--- START ---
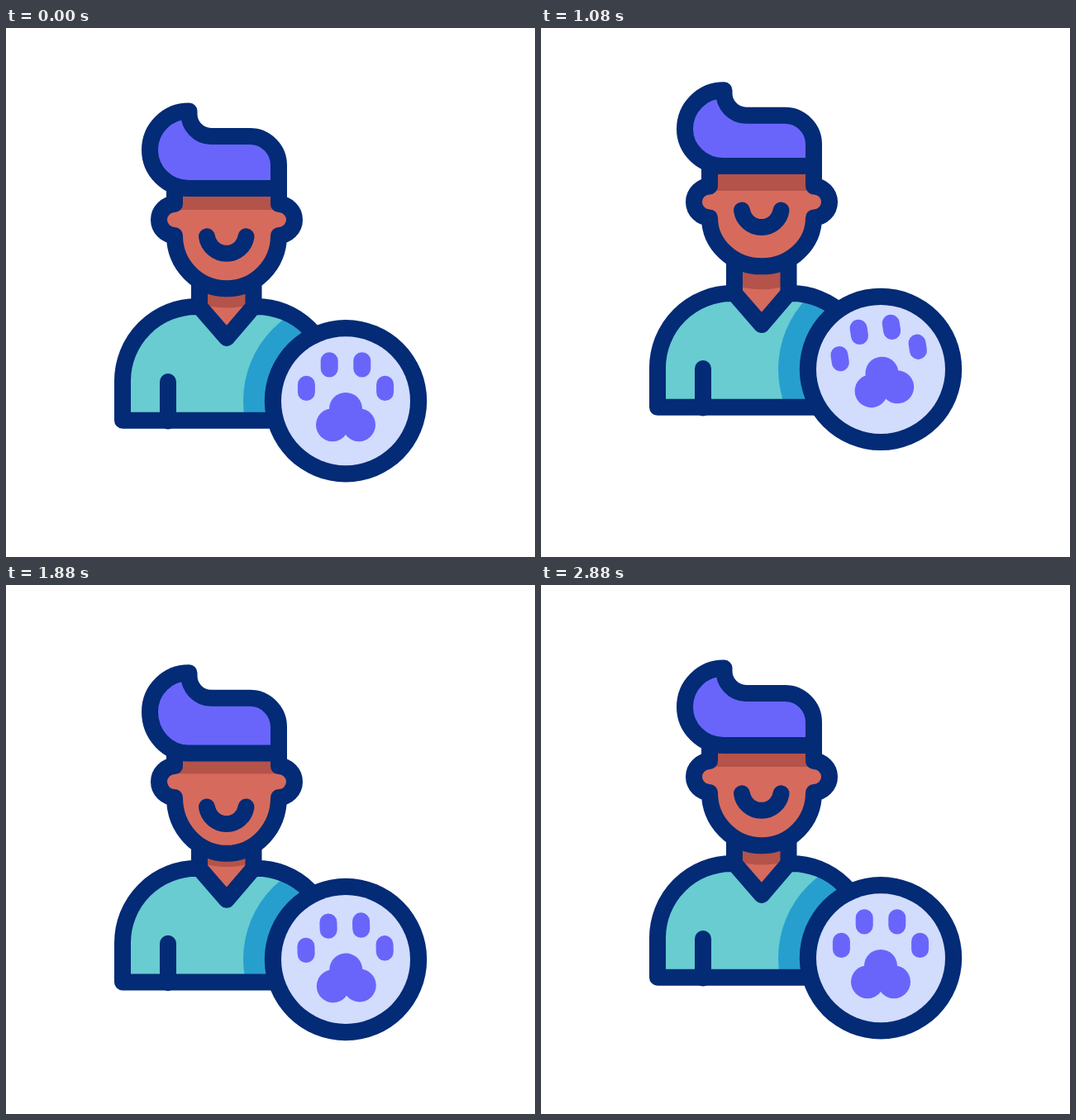
Animation, 640 px wide and 640 px high, one loop 3 s. Source, as an HTML page with a canvas:

```html
<!DOCTYPE html>
<html lang="en">
<head>
<meta charset="utf-8">
<title>Pet owner</title>
<style>
  html, body { margin: 0; width: 100%; height: 100%; overflow: hidden; background: #fff; }
  canvas { display: block; width: 640px; height: 640px; }
</style>
</head>
<body>
<canvas id="stage" width="640" height="640"></canvas>
<script>
const ctx = document.getElementById('stage').getContext('2d');
const LOOP = 3000, STEP = 40;
const NAVY = '#032b76', SKIN = '#d66b5d', SKIN_DARK = '#b45349', TEAL = '#68ccd1',
      BLUE = '#279fce', PURPLE = '#6965fb', PALE = '#d2dcfd';

// Key times (ms); every track starts and ends at zero.
const FIGURE_TIMES = [200, 980, 1580, 2235, 2800];
const BADGE_TIMES = [200, 600, 1080, 1600, 2120, 2880];
const PAW_TIMES = BADGE_TIMES.map((t, i) => i > 0 && i < 5 ? t + 15 : t);
const TURN_TIMES = [200, 880, 1560, 2240, 2880];

// Extremes reached at the inner key times.
const TRACKS = {
  body: [FIGURE_TIMES, [-18.6, 18, -9.8]],
  hair: [FIGURE_TIMES, [-28.7, 18, -9.8]],
  face: [FIGURE_TIMES, [-31, 24, -9]],
  ears: [FIGURE_TIMES, [-24.8, 18.3, -9.6]],
  brow: [FIGURE_TIMES, [-26.5, 22, -9.5]],
  smile: [FIGURE_TIMES, [-37.2, 36, -9.3]],
  neck: [FIGURE_TIMES, [-25, 12, -9.7]],
  badge: [BADGE_TIMES, [16.5, -38.3, 26.5, -17.8]],
  paw: [PAW_TIMES, [22.4, -43.3, 34, -23]],
  turn: [TURN_TIMES, [-12.6, 6, -10.5]]
};

function track([times, extremes], t) {
  const values = [0, ...extremes, 0];
  for (let i = 1; i < times.length; i++) {
    if (t >= times[i]) continue;
    const u = Math.max(0, (t - times[i - 1]) / (times[i] - times[i - 1]));
    return values[i - 1] + (values[i] - values[i - 1]) * u * u * (3 - 2 * u);
  }
  return 0;
}

function fill(d, color) {
  ctx.fillStyle = color;
  ctx.fill(new Path2D(d));
}

function stroke(d, color = NAVY, width = 20) {
  ctx.strokeStyle = color;
  ctx.lineWidth = width;
  ctx.stroke(new Path2D(d));
}

function disc(x, y, r, color) {
  ctx.fillStyle = color;
  ctx.beginPath();
  ctx.arc(x, y, r, 0, Math.PI * 2);
  ctx.fill();
}

function drawBody(p, badgeY) {
  const chin = 310 + p.face, collar = 337 + p.body, hem = 474.7 + p.body;
  const shade = 333.5 + p.neck;
  fill(`M234 ${chin}H299.5V${collar}L267 ${collar + 38}L234 ${collar}Z`, SKIN);
  fill(`M234 ${chin - 20}H299.5V${shade}Q267 ${shade + 10} 234 ${shade}Z`, SKIN_DARK);
  stroke(`M234 ${chin}V${collar}M299.5 ${chin}V${collar}`);

  const shirt = `M141 ${hem}V${collar + 90}A90 90 0 0 1 231 ${collar}H234
    L267 ${collar + 38}L299.5 ${collar}H303A90 90 0 0 1 393 ${collar + 90}V${hem}Z`;
  fill(shirt, TEAL);
  ctx.save();
  ctx.clip(new Path2D(shirt));
  disc(411, badgeY, 124, BLUE);
  ctx.restore();
  stroke(shirt);
  stroke(`M196 ${collar + 91}V${hem + 0.7}`);
}

function drawHead(p) {
  const band = 194 + p.face, earTop = 213 + p.ears, earBottom = earTop + 38;
  const jaw = 315.3 + p.face - earBottom;
  const head = `M204 ${band}V${earTop}A19 19 0 0 0 204 ${earBottom}
    A63 ${jaw} 0 0 0 330 ${earBottom}A19 19 0 0 0 330 ${earTop}V${band}`;
  fill(head, SKIN);
  fill(`M204 ${band}H330V${220 + p.brow}H204Z`, SKIN_DARK);
  stroke(head);

  const lip = 252.3 + p.smile;
  stroke(`M243 ${lip}A24 24 0 0 0 290.5 ${lip}`);

  const top = 100.5 + p.hair, side = top + 47;
  const hair = `M221.5 ${top}V${top + 3}A27 27 0 0 0 248 ${top + 30.5}H295
    A35 35 0 0 1 330 ${top + 65.5}V${band}H221
    A47 ${band - side} 0 0 1 174 ${side}A47 47 0 0 1 221.5 ${top}Z`;
  fill(hair, PURPLE);
  stroke(hair);
}

function drawBadge(y, pawY, turn) {
  disc(411, y, 98.2, NAVY);
  disc(411, y, 78, PALE);
  ctx.save();
  ctx.translate(411, pawY);
  ctx.rotate(turn * Math.PI / 180);
  for (const side of [-1, 1]) {
    stroke(`M${side * 47.6} -20v9.4M${side * 19.8} -48.5v9.4`, PURPLE, 21);
    disc(side * 16, 29, 20, PURPLE);
  }
  disc(0, 9.7, 20, PURPLE);
  ctx.restore();
}

function draw(now) {
  const t = Math.floor((now % LOOP) / STEP) * STEP;
  const p = {};
  for (const name in TRACKS) p[name] = track(TRACKS[name], t);
  const badgeY = 451.2 + p.badge;

  ctx.fillStyle = '#fff';
  ctx.fillRect(0, 0, 640, 640);
  ctx.lineCap = ctx.lineJoin = 'round';
  drawBody(p, badgeY);
  drawHead(p);
  drawBadge(badgeY, 451.2 + p.paw, p.turn);
  requestAnimationFrame(draw);
}

requestAnimationFrame(draw);
</script>
</body>
</html>
```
--- END ---
How many lines of the preceding listing hold the string "collar"? Answer with the number only.

6